MRI FINDINGS: MRI detects mesial temporal sclerosis by demonstrating size asymmetry and abnormal signal within the atrophied hippocampus. Thin-section, high-resolution oblique coronal MR images are best for detecting these abnormalities, which can be subtle. Heavily T1-weighted images (Fig. 1) are best for detecting size asymmetry of the hippocampal gyri, while T2-weighted images (Fig. 3) and particularly FLAIR (fluid attenuated inversion recovery) images are most sensitive for detecting signal abnormalities (Fig. 2). The above images demonstrate left hippocampal atrophy and mesial temporal sclerosis (arrows).
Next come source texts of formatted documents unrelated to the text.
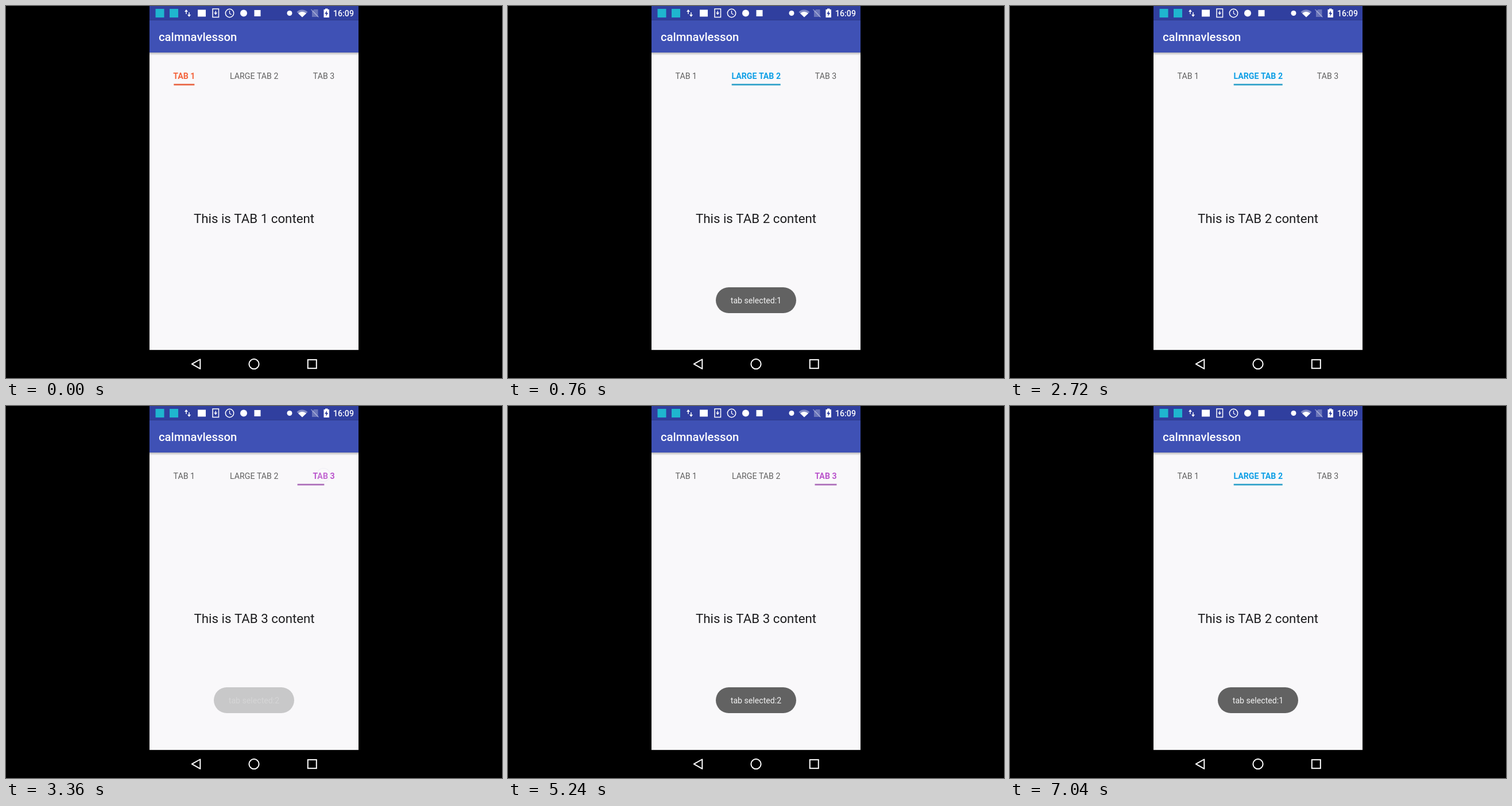
Write an HTML page with a canvas that moves like this. It is 864 px wide and 648 px high and loops after 8 s.

```html
<!DOCTYPE html>
<html lang="en">
<head>
<meta charset="utf-8">
<title>Tabs</title>
<style>
html, body { margin: 0; width: 100%; height: 100%; overflow: hidden; background: #000; }
canvas { display: block; width: 864px; height: 648px; }
</style>
</head>
<body>
<canvas id="stage" width="864" height="648"></canvas>
<script>
const ctx = document.getElementById('stage').getContext('2d');
const LOOP = 8000, STEP = 40;
// A 360 x 640 dp screen, centred on the stage.
const DP = 648 / 640, WIDTH = 360 * DP, LEFT = 432 - WIDTH / 2;
const STATUS = 24 * DP, BAR = 80 * DP, NAV = 592 * DP;
const PRESS = 120, SLIDE = 300, PAGE = 220;

const tabs = [
  { label: 'TAB 1', x: 310.3, width: 36, text: '#f4643c', line: '#e8623f' },
  { label: 'LARGE TAB 2', x: 432.2, width: 85, text: '#0d9fe6', line: '#2a9fc8' },
  { label: 'TAB 3', x: 553.5, width: 38, text: '#ba55cc', line: '#ab6cb8' }
];

const taps = [
  { at: 40, from: 0, to: 1, x: 430, y: 119, hide: 2130, gone: 2710 },
  { at: 3080, from: 1, to: 2, x: 553, y: 120, hide: 5210, gone: 5710 },
  { at: 6320, from: 2, to: 1, x: 414, y: 116, hide: 9000, gone: 9500 }
];

const clamp = v => Math.max(0, Math.min(1, v));
const mix = (a, b, k) => a + (b - a) * k;
const decelerate = (k, power) => 1 - (1 - k) ** power;
const font = (size, weight = 400) => `${weight} ${size * DP}px Roboto, sans-serif`;

// Cubic curve with control points (0.4, 0) and (0.2, 1).
function fastOutSlowIn(k) {
  let lo = 0, hi = 1, s = 0.5;
  for (let i = 0; i < 16; i++) {
    s = (lo + hi) / 2;
    const x = 1.2 * s * (1 - s) ** 2 + 0.6 * s * s * (1 - s) + s ** 3;
    if (x < k) lo = s; else hi = s;
  }
  return s * s * (3 - 2 * s);
}

function rect(x, y, w, h, color) {
  ctx.fillStyle = color;
  ctx.fillRect(x, y, w, h);
}

function text(str, x, y, face, color, align = 'center') {
  ctx.font = face;
  ctx.fillStyle = color;
  ctx.textAlign = align;
  ctx.fillText(str, x, y);
}

function polygon(points, color) {
  ctx.beginPath();
  points.forEach(([x, y]) => ctx.lineTo(x, y));
  ctx.closePath();
  ctx.fillStyle = color;
  ctx.fill();
}

function stroke(points, width, color = '#fff', closed = false) {
  ctx.beginPath();
  points.forEach(([x, y]) => ctx.lineTo(x, y));
  if (closed) ctx.closePath();
  ctx.lineWidth = width;
  ctx.strokeStyle = color;
  ctx.stroke();
}

function circle(x, y, r, fill, line, width = 1) {
  ctx.beginPath();
  ctx.arc(x, y, r, 0, Math.PI * 2);
  if (fill) { ctx.fillStyle = fill; ctx.fill(); }
  if (line) { ctx.strokeStyle = line; ctx.lineWidth = width; ctx.stroke(); }
}

function arrow(x, tail, tip) {
  const dir = Math.sign(tip - tail);
  stroke([[x, tail], [x, tip]], 1.4);
  polygon([[x - 3, tip - dir * 3], [x + 3, tip - dir * 3], [x, tip + dir]], '#fff');
}

function wedge(r, color) {
  ctx.beginPath();
  ctx.moveTo(516, 19.5);
  ctx.arc(516, 19.5, r, -Math.PI * 0.76, -Math.PI * 0.24);
  ctx.closePath();
  ctx.fillStyle = color;
  ctx.fill();
}

function statusBar() {
  rect(LEFT, 0, WIDTH, STATUS, '#303f9f');
  rect(260.5, 5, 15, 15, '#1fb5cf');
  rect(285, 5, 15, 15, '#1fb5cf');
  arrow(314, 14, 7);
  arrow(319, 11, 18);
  rect(334, 6.5, 14, 12, '#fff');
  ctx.strokeStyle = '#fff';
  ctx.lineWidth = 1.5;
  ctx.strokeRect(360, 5, 10.5, 14.5);
  arrow(365.2, 8.5, 14.5);
  circle(389.5, 12.5, 7.2, null, '#fff', 1.5);
  stroke([[389.5, 8], [389.5, 13], [392.7, 15]], 1.3);
  circle(414, 12.5, 6, '#fff');
  rect(432.5, 7, 11, 11, '#fff');
  circle(494, 12.5, 4.5, '#fff');
  wedge(13, 'rgba(255,255,255,.4)');
  wedge(9.5, '#fff');
  polygon([[536.5, 6], [543.5, 6], [543.5, 19], [533, 19], [533, 9.5]], 'rgba(255,255,255,.28)');
  stroke([[531.5, 6], [544.5, 19.5]], 1.3, 'rgba(255,255,255,.45)');
  rect(556, 4.5, 4.5, 2, '#fff');
  rect(553.5, 6, 9.5, 14, '#fff');
  polygon([[559, 8], [555.2, 13.8], [557.7, 13.8], [557.3, 18], [561.2, 12], [558.8, 12]], '#303f9f');
  text('16:09', 570, 17.7, font(14, 500), '#fff', 'left');
}

function appBar() {
  const shadow = ctx.createLinearGradient(0, BAR, 0, BAR + 5);
  shadow.addColorStop(0, 'rgba(0,0,0,.26)');
  shadow.addColorStop(1, 'rgba(0,0,0,0)');
  rect(LEFT, BAR, WIDTH, 5, shadow);
  rect(LEFT, STATUS, WIDTH, BAR - STATUS, '#3f51b5');
  text('calmnavlesson', LEFT + 16 * DP, 60.8, font(20, 500), '#fff', 'left');
}

function navBar() {
  const y = (NAV + 648) / 2;
  rect(LEFT, NAV, WIDTH, 648 - NAV, '#000');
  ctx.lineJoin = 'round';
  stroke([[338.3, y - 8.2], [338.3, y + 8.2], [323.8, y]], 2, '#fff', true);
  ctx.lineJoin = 'miter';
  circle(432, y, 8.6, null, '#fff', 2);
  ctx.strokeRect(525.8, y - 7.5, 15, 15);
}

function tabRow(selected, from, k) {
  tabs.forEach((tab, i) => {
    const on = i === selected;
    text(tab.label, tab.x, 126.5, font(14, on ? 700 : 400), on ? tab.text : '#606060');
  });
  const a = tabs[from], b = tabs[selected];
  const width = mix(a.width, b.width, k);
  rect(mix(a.x, b.x, k) - width / 2, 135.6, width, 2.7, b.line);
}

function pages(position) {
  tabs.forEach((tab, i) => {
    const offset = (i - position) * WIDTH;
    if (Math.abs(offset) < WIDTH)
      text(`This is TAB ${i + 1} content`, 432 + offset, 378, font(22), '#1c1c1e');
  });
}

function toast(tap, t) {
  const shown = decelerate(clamp((t - tap.at - 190) / 510), 2);
  const hidden = clamp((t - tap.hide) / (tap.gone - tap.hide)) ** 2;
  ctx.globalAlpha = shown * (1 - hidden);
  ctx.beginPath();
  ctx.roundRect(362, 490, 140, 45, 22.5);
  ctx.fillStyle = '#626262';
  ctx.fill();
  text('tab selected:' + tap.to, 432, 518, font(14), '#f2f2f2');
  ctx.globalAlpha = 1;
}

function touch(tap, t) {
  const age = t - tap.at;
  if (age < 0) return;
  ctx.globalAlpha = 1 - clamp((age - PRESS) / 200);
  circle(tap.x, tap.y, 11.5, 'rgba(250,250,255,.6)', 'rgba(150,150,190,.5)', 1.2);
  ctx.globalAlpha = 1;
}

function draw(t) {
  const tap = taps.filter(p => p.at <= t).pop() || taps[0];
  const age = t - tap.at - PRESS;
  const selected = age >= 0 ? tap.to : tap.from;
  const page = decelerate(clamp(age / PAGE), 5);

  rect(0, 0, 864, 648, '#000');
  ctx.save();
  ctx.beginPath();
  ctx.rect(LEFT, 0, WIDTH, 648);
  ctx.clip();
  rect(LEFT, BAR, WIDTH, NAV - BAR, '#f9f8fa');
  pages(mix(tap.from, tap.to, page));
  tabRow(selected, tap.from, fastOutSlowIn(clamp(age / SLIDE)));
  appBar();
  statusBar();
  navBar();
  toast(tap, t);
  touch(tap, t);
  ctx.restore();
}

const start = performance.now();
function frame() {
  const t = (performance.now() - start) % LOOP;
  draw(Math.floor(t / STEP) * STEP);
  requestAnimationFrame(frame);
}
frame();
</script>
</body>
</html>
```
ETIOLOGY: The most common cause of complex partial seizures is mesial temporal sclerosis (MTS), occurring in 35 to 65 percent of patients who undergo temporal lobe surgery. In mesial temporal sclerosis, the hippocampus is smaller than normal. This usually occurs on one side of the brain, but can occur bilaterally in 10 to 15 percent of cases. The cause of the neuronal loss is not known but may be related to repeated seizure activity (which places such high metabolic demands on neurons and eventually their destruction). Febrile seizures are also believed to be a potential cause of MTS.
Other Causes of Temporal Lobe Epilepsy: In addition to MTS, other temporal lobe lesions can cause seizures, including benign and malignant neoplasms, cortical dysplasia, vascular malformations and post-traumatic brain injury. MRI is again an excellent modality to evaluate all these possibilities. So if you have a patient with a history of seizures (especially temporal lobe epilepsy), consider MRI of the brain and hippocampi with/without contrast.
Temporal lobectomy can cure seizures in some patients with mesial temporal sclerosis. The patients who have the best outcomes after temporal lobectomy with mesial temporal sclerosis and temporal lobe epilepsy are those who have had pre-operative EEG showing seizure activity in the lobe that is removed, and patients whose epilepsy is not associated with generalized seizures.
Ray H. Hashemi, M.D., Ph.D.